In: Marine Ecology Progress Series. Inter-Research: Oldendorf/Luhe. ISSN 0171-8630; e-ISSN 1616-1599, meer
Anguilla Schrank, 1798 [WoRMS]
admixture; anguillids; flanking region; genetic variability; homoplasy;
|Auteurs|| || Top |
- Maes, G.E.
- Pujolar, J.M.
- Raeymaekers, J.A.M.
- Dannewitz, J.
- Volckaert, F.A.M.

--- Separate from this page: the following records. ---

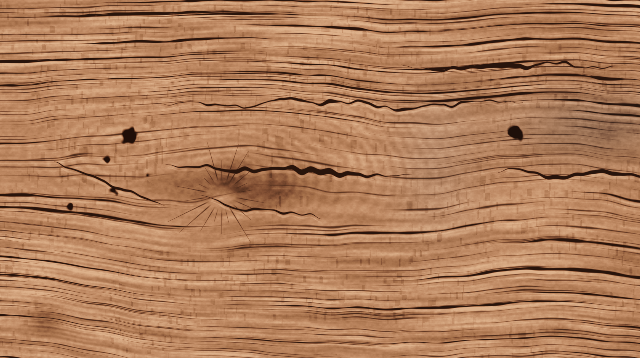
Give the GLSL for this texture, as a Shadertoy shader.

```glsl
float hash(vec2 p) {
    vec3 a = fract(p.xyx * vec3(0.1031, 0.1030, 0.0973));
    a += dot(a, a.yzx + 33.33);
    return fract((a.x + a.y) * a.z);
}

float noise(vec2 p) {
    vec2 i = floor(p), f = fract(p);
    f = f * f * (3.0 - 2.0 * f);
    return mix(mix(hash(i), hash(i + vec2(1, 0)), f.x),
               mix(hash(i + vec2(0, 1)), hash(i + vec2(1, 1)), f.x), f.y);
}

float fbm(vec2 p) {
    float sum = 0.0, amp = 0.5;
    for (int i = 0; i < 4; i++) {
        sum += amp * noise(p);
        p = p * 2.03 + 17.1;
        amp *= 0.5;
    }
    return sum / 0.9375;
}

float edge() { return max(0.0012, 0.6 / iResolution.y); }

float blob(vec2 p, vec2 centre, vec2 size) {
    vec2 d = (p - centre) / size;
    return exp(-dot(d, d));
}

// Grain height: fibres bulge around the knot and sag at the lower left
float grainHeight(vec2 p) {
    float v = 0.5 + (p.y - 0.5) * (1.0 - 0.42 * blob(p, vec2(0.52, 0.5), vec2(0.45, 0.24)));
    v += 0.09 * smoothstep(0.0, 0.9, p.x) * smoothstep(0.65, 0.15, p.y);
    return v + 0.045 * noise(p * vec2(2.6, 2.0)) + 0.007 * noise(p * vec2(13.0, 9.0));
}

// Scattered tapering cracks, frequent near the top and rare in the middle
float cracks(vec2 q, vec2 cell, float width, float density) {
    vec2 id = floor(q / cell);
    float cover = 0.0;
    for (int j = -1; j <= 1; j++)
    for (int i = -1; i <= 1; i++) {
        vec2 c = id + vec2(i, j);
        vec2 centre = (c + vec2(hash(c + 3.7), hash(c + 41.3))) * cell;
        float t = (q.x - centre.x) / (cell.x * mix(0.3, 0.95, hash(c + 71.9)));
        float chance = density * (0.2 + 0.8 * smoothstep(0.66, 0.76, centre.y)
                     + 0.35 * smoothstep(0.42, 0.25, centre.y));
        float w = width * mix(0.3, 1.0, hash(c + 93.1)) * (1.0 - t * t)
                * (0.4 + noise(vec2(q.x * 28.0, c.y * 5.3)));
        float d = abs(q.y - centre.y) - w;
        cover = max(cover, step(hash(c + 11.0), chance) * smoothstep(edge(), -edge(), d));
    }
    return cover;
}

// One long split from a to b with a ragged path
float split(vec2 p, vec2 a, vec2 b, float width) {
    float t = (p.x - a.x) / (b.x - a.x);
    float y = mix(a.y, b.y, t) + 0.03 * (noise(vec2(p.x * 9.0, a.y * 50.0)) - 0.5)
            + 0.012 * (noise(vec2(p.x * 38.0, a.x * 50.0)) - 0.5);
    float w = width * 4.0 * t * (1.0 - t) * (0.3 + 1.1 * noise(vec2(p.x * 24.0, b.y * 90.0)));
    return smoothstep(edge(), -edge(), abs(p.y - y) - w) * step(0.0, t) * step(t, 1.0);
}

float allCracks(vec2 p) {
    vec2 q = vec2(p.x, grainHeight(p));
    float c = cracks(q, vec2(0.62, 0.034), 0.0046, 0.8);
    c = max(c, 0.8 * cracks(q + 5.0, vec2(0.27, 0.021), 0.0022, 0.65));
    c = max(c, split(p, vec2(0.46, 0.53), vec2(1.15, 0.515), 0.0075));
    c = max(c, split(p, vec2(1.39, 0.52), vec2(1.86, 0.505), 0.0075));
    c = max(c, split(p, vec2(0.15, 0.545), vec2(0.46, 0.415), 0.005));
    c = max(c, split(p, vec2(0.56, 0.445), vec2(0.90, 0.385), 0.004));
    c = max(c, split(p, vec2(0.42, 0.72), vec2(1.46, 0.70), 0.005));
    return max(c, split(p, vec2(1.12, 0.82), vec2(1.74, 0.805), 0.006));
}

// Drying checks that radiate from the knot
float radialChecks(vec2 d) {
    float sector = atan(d.y, d.x) * 3.5, id = floor(sector), r = length(d);
    float reach = mix(0.07, 0.17, hash(vec2(id, 8.0)));
    float off = abs(fract(sector) - mix(0.3, 0.7, hash(vec2(id, 2.0)))) / 3.5 * r;
    return smoothstep(edge(), -edge(), off - 0.0022 * (1.0 - r / reach))
         * smoothstep(0.035, 0.06, r) * step(r, reach);
}

// Six wood colours from black cracks (0) to pale fibres (5)
vec3 woodColour(float t) {
    vec3 c = mix(vec3(0.10, 0.04, 0.02), vec3(0.33, 0.19, 0.12), clamp(t, 0.0, 1.0));
    c = mix(c, vec3(0.51, 0.31, 0.20), clamp(t - 1.0, 0.0, 1.0));
    c = mix(c, vec3(0.65, 0.44, 0.29), clamp(t - 2.0, 0.0, 1.0));
    c = mix(c, vec3(0.75, 0.54, 0.39), clamp(t - 3.0, 0.0, 1.0));
    return mix(c, vec3(0.84, 0.66, 0.51), clamp(t - 4.0, 0.0, 1.3));
}

void mainImage(out vec4 fragColor, in vec2 fragCoord) {
    vec2 p = fragCoord / iResolution.y;
    float v = grainHeight(p);

    // Broad shading, fibres and grit
    float tone = 4.0 + 1.5 * (fbm(p * vec2(2.2, 5.0)) - 0.5);
    float calm = smoothstep(0.22, 0.10, abs(p.y - 0.54));
    tone += mix(2.3, 1.0, calm) * (fbm(vec2(p.x * 3.0, v * 55.0)) - 0.5);
    tone += mix(1.5, 0.8, calm) * (noise(vec2(p.x * 9.0, v * 150.0)) - 0.5);
    tone += 1.1 * (fbm(p * vec2(110.0, 150.0)) - 0.5);

    // Growth rings around the left eye and the knot
    float eye = length((p - vec2(0.34, 0.59)) * vec2(0.8, 1.2)) + 0.05 * fbm(p * 6.0);
    float ring = length((p - vec2(0.62, 0.5)) * vec2(0.7, 1.3)) + 0.05 * fbm(p * 5.0);
    tone += 0.35 * sin(eye * 220.0) * blob(p, vec2(0.3, 0.58), vec2(0.22, 0.15));
    tone += 0.35 * sin(ring * 260.0) * blob(p, vec2(0.9, 0.55), vec2(0.35, 0.16));

    // Short upright checks across the fibres
    float row = floor(v * 60.0 + noise(p * 20.0));
    tone -= 0.8 * smoothstep(0.72, 0.9, noise(vec2(p.x * 120.0 + row * 3.7, row * 7.3)))
          * smoothstep(0.3, 0.65, noise(p * 5.0 + 9.0));

    // Dark stains and the pale heart of the knot
    float mottled = 0.5 + fbm(p * vec2(14.0, 20.0));
    tone -= 2.2 * mottled * blob(p, vec2(0.66, 0.47), vec2(0.19, 0.065));
    tone -= 1.1 * mottled * blob(p, vec2(1.68, 0.65), vec2(0.2, 0.09));
    tone -= 1.4 * mottled * blob(p, vec2(0.13, 0.1), vec2(0.04, 0.035));
    tone += 2.0 * mottled * blob(p, vec2(0.62, 0.45), vec2(0.04, 0.022));

    // Cracks with a lit lower lip
    float crack = max(allCracks(p), 0.8 * radialChecks(p - vec2(0.62, 0.455)));
    tone += 0.7 * allCracks(p + vec2(0.0, 0.009)) * (1.0 - crack);
    tone = mix(tone, 0.25, crack);

    // Worm holes
    for (int i = 0; i < 6; i++) {
        float k = float(i);
        vec2 centre = vec2(mix(0.15, 0.5, hash(vec2(k, 4.0))), mix(0.4, 0.6, hash(vec2(k, 9.0))));
        float radius = 0.007;
        if (i == 0) { centre = vec2(0.36, 0.62); radius = 0.02; }
        if (i == 1) { centre = vec2(1.44, 0.625); radius = 0.018; }
        float d = length(p - centre) + 0.02 * (noise(p * 70.0) - 0.5) - radius;
        tone = mix(tone, 0.1, smoothstep(0.004, -0.004, d));
    }

    // Weathered grey tint on the right
    vec3 colour = woodColour(tone);
    float grey = blob(p, vec2(1.66, 0.65), vec2(0.25, 0.1)) + 0.6 * blob(p, vec2(1.22, 0.55), vec2(0.12, 0.2));
    colour = mix(colour, vec3(dot(colour, vec3(0.35, 0.45, 0.2))) * vec3(1.08, 0.98, 0.92), 0.3 * grey);
    fragColor = vec4(colour, 1.0);
}
```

Microsatellite flanking regions are often highly conserved in fish taxa, enabling their application in other species within or outside the source family. Moderately variable microsatellite markers may also be good candidates for species identification using multi-locus genotypes. We evaluated the degree of conservation of microsatellite flanking regions and the level of polymorphism in 4 commercially important eel species (Anguilla anguilla, A. rostrata, A. japonica and A. marmorata). Using multiplex polymerase chain reactions developed for the first 2 taxa, we assessed the discrimination power of an individual-based assignment method to differentiate all 4 species without initial species information. Detection and classification of each species was performed with high confidence (> 90%), as was assignment of randomly sampled individuals to pre-defined species (> 95%). Our results demonstrate the highly conserved nature of microsatellites and their level of polymorphism in Anguilla species. Although an inverse relationship was found between genetic diversity and differentiation estimates, likely due to homoplasy, assignment proved to be superior to multivariate and distance-based approaches for identifying the 4 species. The method enables the rapid screening of morphologically similar eel species using only 4 co-dominant nuclear loci and the detection of natural hybridisation or anthropogenic mixing between internationally highly traded species.